The Sprint is an 800m swim and 5km run for the age groups of 18 years and under, 19 to 39 years, 40 to 49 years, 50 and over, as well as relays for all ages.
The Olympic distance is a 1.6km swim and 10km run with the same age groups as the Sprint distance.
Entries close on Wednesday (today) so head to www.supersportsdubai.com or contact Race Director Warren van der Merwe on 050 657 5021.
Three of the world’s leading female triathletes are set for a return to the ‘pure power’ 223km Abu Dhabi International Triathlon course and will fight for a chunk of the overall prize purse of $230,000 (Dh 844,858).
Having featured on the podium for the last few years, Switzerland’s Caroline Steffen, Canada’s Angela Naeth and Australia’s Melissa Hauschildt, are all familiar with the lung-bursting 3km swim, 200km bike ride and 20km run, yet have fallen short of taking home the top honours on each occasion.
Steffen has twice finished in the top three and believes her knowledge of the course and conditions, as well as her successful worldwide campaigns in 2012, will stand her in good stead for her fourth try, despite this year showcasing the strongest women’s field to date.

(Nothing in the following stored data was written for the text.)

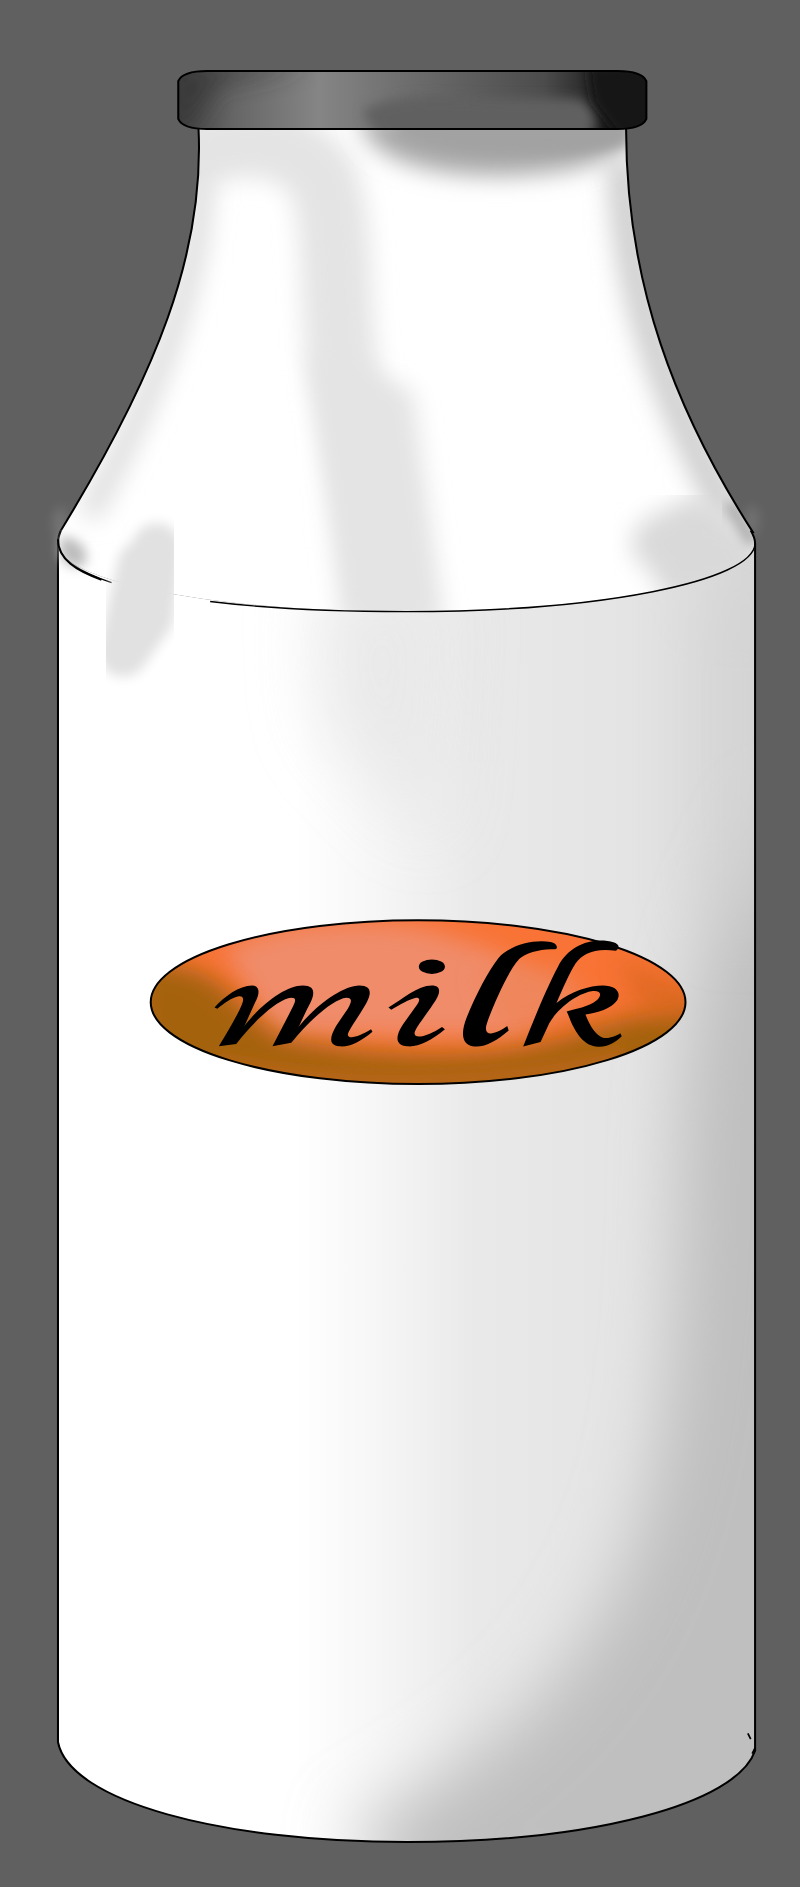
<!DOCTYPE html>
<html lang="en">
<head>
<meta charset="utf-8">
<title>Milk bottle</title>
<style>
:root {
  --backdrop: #606060;
  --ink: #000;
  --glass: #fff;
  --shade-light: #e4e4e4;
  --shade-mid: #d2d2d2;
  --shade-deep: #bfbfbf;
  --shadow: #a6a6a6;
  --cap-dark: #1a1a1a;
  --cap-edge: #444;
  --cap-light: #858585;
  --cap-mid: #6c6c6c;
  --label-orange: #f87335;
  --label-salmon: #f08c6b;
  --label-brown: #a5620d;
}
html, body { margin: 0; width: 800px; height: 1887px; overflow: hidden; background: var(--backdrop); }
.poster { position: relative; width: 800px; height: 1887px; overflow: hidden; }
.bottle { display: block; width: 800px; height: 1887px; }
.brand-word { position: absolute; top: 0; left: 0; width: 1px; height: 1px; margin: 0; overflow: hidden; clip-path: inset(50%); font-family: cursive; }
.outline { fill: none; stroke: var(--ink); stroke-width: 1.4; stroke-linejoin: round; }
.lettering { fill: var(--ink); }
.brush { fill: none; stroke-linecap: round; stroke-linejoin: round; }
</style>
</head>
<body>
<main class="poster">
  <h1 class="brand-word">milk</h1>
  <svg class="bottle" viewBox="0 0 552 1302" preserveAspectRatio="none" aria-hidden="true">
    <defs>
      <path id="neck-shape" d="M137 89 C141 175 108 258 42 366 L40 375 C40 401 148 422 280.500 422 C413 422 521 401 521 375 L520 368 C466 284 432 196 432 89 Z"/>
      <path id="body-shape" d="M40 375 C40 401 148 422 280.500 422 C413 422 521 401 521 375 V1208 C508 1245 408 1271 281 1271 C153 1271 48 1243 40 1202 Z"/>
      <path id="cap-shape" d="M123 56 Q126 49 143 49 H426 Q443 49 446 56 V82 Q443 89 426 89 H143 Q126 89 123 82 Z"/>
      <ellipse id="label-shape" cx="288.500" cy="691.500" rx="184.500" ry="56.500"/>
      <clipPath id="neck-clip"><use href="#neck-shape"/></clipPath>
      <clipPath id="body-clip"><use href="#body-shape"/></clipPath>
      <clipPath id="cap-clip"><use href="#cap-shape"/></clipPath>
      <clipPath id="label-clip"><use href="#label-shape"/></clipPath>
      <filter id="soft-small" x="-50%" y="-50%" width="200%" height="200%"><feGaussianBlur stdDeviation="4"/></filter>
      <filter id="soft" x="-60%" y="-60%" width="220%" height="220%"><feGaussianBlur stdDeviation="8"/></filter>
      <filter id="soft-wide" filterUnits="userSpaceOnUse" x="0" y="300" width="700" height="1100"><feGaussianBlur stdDeviation="24"/></filter>
      <linearGradient id="body-tone" gradientUnits="userSpaceOnUse" x1="40" y1="0" x2="521" y2="0">
        <stop offset="0" stop-color="var(--glass)"/>
        <stop offset=".34" stop-color="var(--glass)"/>
        <stop offset=".46" stop-color="#f6f6f6"/>
        <stop offset=".6" stop-color="#e9e9e9"/>
        <stop offset=".82" stop-color="var(--shade-light)"/>
        <stop offset="1" stop-color="#d6d6d6"/>
      </linearGradient>
      <linearGradient id="cap-tone">
        <stop offset="0" stop-color="var(--cap-edge)"/>
        <stop offset=".12" stop-color="#666"/>
        <stop offset=".3" stop-color="var(--cap-light)"/>
        <stop offset=".5" stop-color="var(--cap-mid)"/>
        <stop offset=".78" stop-color="#4c4c4c"/>
        <stop offset=".92" stop-color="var(--cap-dark)"/>
        <stop offset="1" stop-color="#111"/>
      </linearGradient>
    </defs>

    <rect width="552" height="1302" fill="var(--backdrop)"/>
    <g class="shoulder-glow" fill="#999" opacity=".4" filter="url(#soft-small)">
      <ellipse cx="42" cy="361" rx="5" ry="11"/>
      <ellipse cx="519" cy="359" rx="4" ry="10"/>
    </g>

    <g class="body">
      <use href="#body-shape" fill="url(#body-tone)"/>
      <g clip-path="url(#body-clip)">
        <path d="M218 400 H310 L300 580 L222 500 Z" fill="var(--shade-light)" opacity=".7" filter="url(#soft-wide)"/>
        <path d="M540 560 C505 610 476 690 474 800 C472 930 462 1040 412 1120 C372 1184 325 1220 240 1266 L300 1320 H580 V560 Z" fill="var(--shade-deep)" filter="url(#soft-wide)"/>
        <path class="brush" d="M512 420 V620" stroke="var(--shade-mid)" stroke-width="30" filter="url(#soft-wide)"/>
      </g>
    </g>

    <g class="neck">
      <use href="#neck-shape" fill="var(--glass)"/>
      <g clip-path="url(#neck-clip)">
        <path class="brush" d="M132 108 C160 92 206 95 223 124 C236 160 229 215 238 258 C248 308 262 360 272 440" stroke="var(--shade-light)" stroke-width="48" filter="url(#soft)"/>
        <path d="M215 240 L285 270 L306 430 H236 Z" fill="var(--shade-light)" filter="url(#soft)"/>
        <path class="brush" d="M139 130 C137 200 102 280 64 350" stroke="#dedede" stroke-width="16" filter="url(#soft)"/>
        <path class="brush" d="M430 120 C433 190 452 260 500 350" stroke="#cfcfcf" stroke-width="22" filter="url(#soft)"/>
        <path class="brush" d="M455 375 L480 362 L508 386 L470 396" stroke="#d9d9d9" stroke-width="38" filter="url(#soft)"/>
        <path class="brush" d="M505 350 L518 372" stroke="#aaa" stroke-width="9" filter="url(#soft-small)"/>
        <path d="M248 80 C252 112 302 122 352 121 C398 119 428 112 440 88 V75 Z" fill="var(--shadow)" filter="url(#soft)"/>
        <path d="M275 80 H433 V100 C400 109 310 109 275 92 Z" fill="#a2a2a2" filter="url(#soft-small)"/>
      </g>
    </g>

    <g class="outline">
      <path d="M137 89 C141 175 108 258 42 366"/>
      <path d="M432 89 C432 196 466 284 520 368"/>
      <path d="M42 366 Q40 370 40 375 V1202 C48 1243 153 1271 281 1271 C408 1271 508 1245 521 1208 V375 Q521 371 518 366"/>
      <path d="M40 375 C41 386 56 395 77 402" stroke-width="1"/>
      <path d="M145 415 C186 420 232 422 280 422 C414 422 520 401 521 375" stroke-width="1"/>
      <path d="M516 1196 l2 4 M521 1206 l-2 4" stroke-width="1.200"/>
    </g>

    <g class="shoulder-smudges">
      <path class="brush" d="M108 378 L103 425 L85 450 L98 390" stroke="#e1e1e1" stroke-width="34" filter="url(#soft-small)"/>
      <path d="M42 370 C54 371 62 378 59 389 C53 394 46 391 41 383 Z" fill="#bcbcbc" filter="url(#soft-small)"/>
      <path class="outline" d="M40 372 C40 386 53 394 70 400"/>
    </g>

    <g class="cap">
      <use href="#cap-shape" fill="url(#cap-tone)"/>
      <g clip-path="url(#cap-clip)">
        <path d="M118 45 H215 L150 58 L126 95 H118 Z" fill="#333" opacity=".65" filter="url(#soft)"/>
        <path d="M250 77 C268 65 300 66 332 68 H398 C413 72 414 90 404 98 H264 Z" fill="#606060" filter="url(#soft-small)"/>
        <path d="M405 45 H455 V95 H428 L409 70 Z" fill="#161616" filter="url(#soft-small)"/>
      </g>
      <use href="#cap-shape" class="outline"/>
    </g>

    <g class="label">
      <use href="#label-shape" fill="var(--label-orange)"/>
      <g clip-path="url(#label-clip)">
        <path d="M155 655 C200 630 280 632 315 648 C365 660 385 690 350 715 H190 Z" fill="var(--label-salmon)" filter="url(#soft)"/>
        <path d="M330 672 C365 660 405 672 400 694 L350 716 Z" fill="#ef865c" filter="url(#soft)"/>
        <path d="M95 660 L130 668 C160 676 166 700 196 716 C270 732 350 731 400 712 C440 700 465 695 480 690 V760 H90 Z" fill="var(--label-brown)" filter="url(#soft)"/>
        <path d="M150 728 C240 744 340 744 430 722 V760 H150 Z" fill="#b56512" filter="url(#soft-small)"/>
        <path d="M425 662 L480 680 V704 L445 700 Z" fill="#d9681f" opacity=".75" filter="url(#soft)"/>
      </g>
      <use href="#label-shape" class="outline"/>
    </g>

    <g class="lettering">
      <g transform="translate(0 115.500) scale(1 .84)">
        <g class="letter-m">
          <path d="M148 690 C155 681 165 672 174 672 C180 672 179 680 176 686 L163 720 L151 722 C157 710 163 698 166 690 C169 683 168 680 164 681 C160 682 154 687 150 691 Z"/>
          <path d="M166 709 C178 690 196 672 209 672 C219 672 217 681 212 691 L201 719 L188 722 L201 692 C204 685 205 682 201 682 C192 683 176 700 163 720 Z"/>
          <path d="M204 709 C216 690 236 672 248 672 C258 672 256 681 251 690 C246 700 241 708 240 712 C240 717 248 714 256 708 L257 710 C249 718 241 723 234 722 C226 721 228 713 232 705 L240 691 C243 685 243 682 239 682 C230 683 214 700 201 719 Z"/>
        </g>
        <path class="letter-i" d="M268 690 C278 683 288 672 298 672 C305 672 304 679 299 687 C293 698 287 706 286 711 C286 717 296 713 305 706 L307 708 C298 717 288 723 281 722 C272 721 273 713 278 704 L287 689 C290 684 290 682 287 682 C283 683 275 688 270 692 Z"/>
      </g>
      <ellipse class="dot-i" cx="298" cy="667" rx="9" ry="5"/>
      <path class="letter-l" d="M383 655 C375 655 366 656 359 661 C352 667 340 694 336 706 C333 715 340 715 350 708 L351 711 C343 718 334 723 327 722 C318 721 318 712 322 702 C329 685 337 670 344 661 C352 652 368 648 380 650 C385 651 385 655 383 655 Z"/>
      <path class="letter-k" d="M425 656 C410 654 402 658 397 665 C393 671 388 683 384 692 C394 684 407 680 416 680 C424 680 429 684 426 690 C422 696 412 699 404 700 C407 708 411 714 416 716 C420 717 425 715 428 713 L429 715 C424 720 418 723 411 722 C402 721 396 711 392 700 L391 698 C397 696 406 695 412 690 C416 686 414 683 408 684 C397 686 384 697 379 706 L373 719 L361 722 C369 702 377 682 385 667 C391 655 403 649 414 649 C424 649 430 652 425 656 Z"/>
    </g>
  </svg>
</main>
</body>
</html>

“The biggest factors in the race are heat, wind and the gruelling distance on the bike but luckily I like all these influences so I hope this will put me at the top,” said the two-time ITU Long Distance World Champion and former national swimmer.
Hot on Steffen’s heels though will be Canadian ‘pocket rocket’ Naeth, who last year had to settle for second place. She, however, marched on in 2012 to win the Rev3 Portland, 70.3 Ironman Syracuse, 70.3 Ironman St. Croix (in a course record), Leadman 125 Las Vegas and 70.3 Ironman Panama, and in 2013, shows no signs of slowing down.
“The biggest edge you can get in this race is just building the endurance needed to get away from the group,” she said. “Having the ability to push when needed on the bike will be key and that’s what I intend to do.”
As for 29-year-old Brisbane girl Hauschildt, she became an instant hit when she burst onto the pro circuit in 2010 and claimed every title she raced in, including the 70.3 World Championships. With a handful of in 2012, and a course record at the 70.3 Australian Pro Championships under her belt, she too is keen to prove her mettle.
“I’m in a competitive position to fight for the podium. L,I went in with a rolled ankle so my physical fitness is in much better condition this time,” she said.
Faisal Al Sheikh, events manager, Abu Dhabi Tourism & Culture Authority (TCA Abu Dhabi), which is behind the race, said: “Sport is about breaking down boundaries and to see so many female athletes take to the starting blocks is highly positive for triathlon’s future in the region.”